A pilot project, underway in Tunisia, is designed to reduce food imports. Drone technology is being used to collect and analyse data, and monitor irrigated areas, combat pests, Africanews reports.
The Bank launched the project, in cooperation with the Busan Metropolitan City in Korea with support from the Korea-Africa Cooperation fund (KOAFEC).
The session in Malabo included Korea’s ambassador to Equatorial Guinea H.E Kwak Ji Hwan, Korean technical experts, senior Bank officials, and private sector representatives.
“We see Korea as a strategic partner with respect to technology transfer, especially ICT technologies, drone technologies, and technology to improve crop varieties,” said Martin Fregene, the Bank’s Director of Agriculture and Agro-Industry.
Four hundred and sixty drone pilots are to be trained in 14 months.
The use of industrial drones, artificial intelligence, and cloud computing, in pest control management, security, and the delivery of supplies in remote areas was extensively discussed.
According to Fregene, following the completion of the pilot phase, the project will be expanded o other countries and regions in Africa. “our expectation is that in many cases drone technology can increase land yields by up to five times.”

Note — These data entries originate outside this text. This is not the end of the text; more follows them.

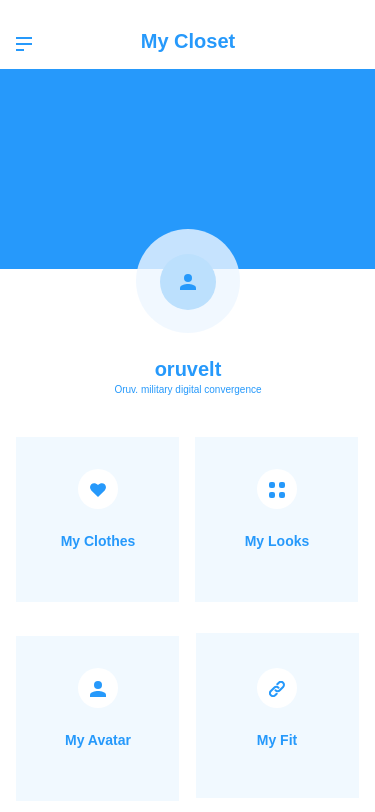
<!DOCTYPE html>
<html lang="en">
<head>
<meta charset="utf-8">
<title>My Closet</title>
<style>
:root {
  --blue: #2699fb;
  --sky: #bce0fd;
  --pale: #f1f9ff;
  --halo: rgba(238, 247, 255, .8);
  --white: #fff;
}
* { box-sizing: border-box; margin: 0; }
body {
  width: 375px; height: 812px; overflow: hidden;
  background: var(--white); color: var(--blue);
  font-family: "Liberation Sans", Arial, sans-serif;
}
a { color: inherit; text-decoration: none; }
svg { display: block; fill: currentColor; }
.top-bar {
  position: relative; height: 69px; padding: 30px 0 0 1px;
  text-align: center;
}
.top-bar h1 { font-size: 20px; line-height: 23px; }
.menu { position: absolute; left: 16px; top: 37px; }
.cover { height: 200px; background: var(--blue); }
.profile {
  display: flex; flex-direction: column; align-items: center;
  height: 168px; padding-left: 1px; position: relative;
}
.avatar {
  width: 104px; height: 104px; margin-top: -40px; padding-top: 1px;
  border-radius: 50%; background: var(--halo);
  display: grid; place-items: center;
}
.avatar-core {
  width: 56px; height: 56px; border-radius: 50%;
  background: var(--sky); display: grid; place-items: center;
}
.profile h2 { margin-top: 25px; font-size: 20px; line-height: 23px; }
.profile p { margin-top: 3px; font-size: 10px; line-height: 12px; }
.sections {
  display: grid; grid-template-columns: 163px 163px; grid-auto-rows: 165px;
  gap: 34px 16px; padding-left: 16px;
}
.card {
  display: flex; flex-direction: column; align-items: center;
  padding: 32px 0 0 1px; background: var(--pale);
  font-size: 14px; font-weight: 700; line-height: 16px;
}
.card-fit { transform: translate(1px, -3px); padding: 35px 1px 0 0; }
.badge {
  width: 40px; height: 40px; margin-bottom: 24px;
  border-radius: 50%; background: var(--white);
  display: grid; place-items: center;
}
.badge svg { margin-top: 1px; }
</style>
</head>
<body>
<svg width="0" height="0" style="position:absolute" aria-hidden="true">
  <defs>
    <symbol id="person" viewBox="0 0 16 16">
      <circle cx="8" cy="4" r="4"/>
      <path d="M0 16v-2c0-3 5-4 8-4s8 1 8 4v2z"/>
    </symbol>
  </defs>
</svg>

<header class="top-bar">
  <a class="menu" href="#" aria-label="Menu">
    <svg width="16" height="14"><rect width="16" height="2"/><rect y="6" width="16" height="2"/><rect y="12" width="8" height="2"/></svg>
  </a>
  <h1>My Closet</h1>
</header>

<div class="cover"></div>

<section class="profile">
  <div class="avatar">
    <div class="avatar-core"><svg width="16" height="16"><use href="#person"/></svg></div>
  </div>
  <h2>oruvelt</h2>
  <p>Oruv. military digital convergence</p>
</section>

<nav class="sections">
  <a class="card" href="#">
    <span class="badge">
      <svg width="16" height="14" viewBox="0 0 16 14"><path d="M8 14L1.3 7.4C-.4 5.700-.4 3 1.300 1.300S6 0 8 2c2-2 5-2.400 6.700-.7s1.700 4.400 0 6.100z"/></svg>
    </span>
    <span>My Clothes</span>
  </a>
  <a class="card" href="#">
    <span class="badge">
      <svg width="16" height="16"><rect width="6" height="6" rx="2"/><rect x="10" width="6" height="6" rx="2"/><rect y="10" width="6" height="6" rx="2"/><rect x="10" y="10" width="6" height="6" rx="2"/></svg>
    </span>
    <span>My Looks</span>
  </a>
  <a class="card" href="#">
    <span class="badge"><svg width="16" height="16"><use href="#person"/></svg></span>
    <span>My Avatar</span>
  </a>
  <a class="card card-fit" href="#">
    <span class="badge">
      <svg width="16" height="16" viewBox="0 0 16 16"><g fill="none" stroke="currentColor" stroke-width="2" stroke-linecap="round"><path d="M6.500 9.500a3 3 0 0 0 4.300 0l3.300-3.300a3 3 0 0 0-4.300-4.300L8.300 3.400" transform="translate(0 -.2)"/><path d="M9.500 6.500a3 3 0 0 0-4.300 0L1.900 9.800a3 3 0 0 0 4.300 4.300l1.500-1.500" transform="translate(0 .2)"/></g></svg>
    </span>
    <span>My Fit</span>
  </a>
</nav>
</body>
</html>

In 2017, Africa imported $64.5 billion worth of food. ‘Feed Africa’ is one of the Bank’s High Five priorities launched in 2016 to transform and industrialize African agriculture and make Africa a net food exporter by 2025.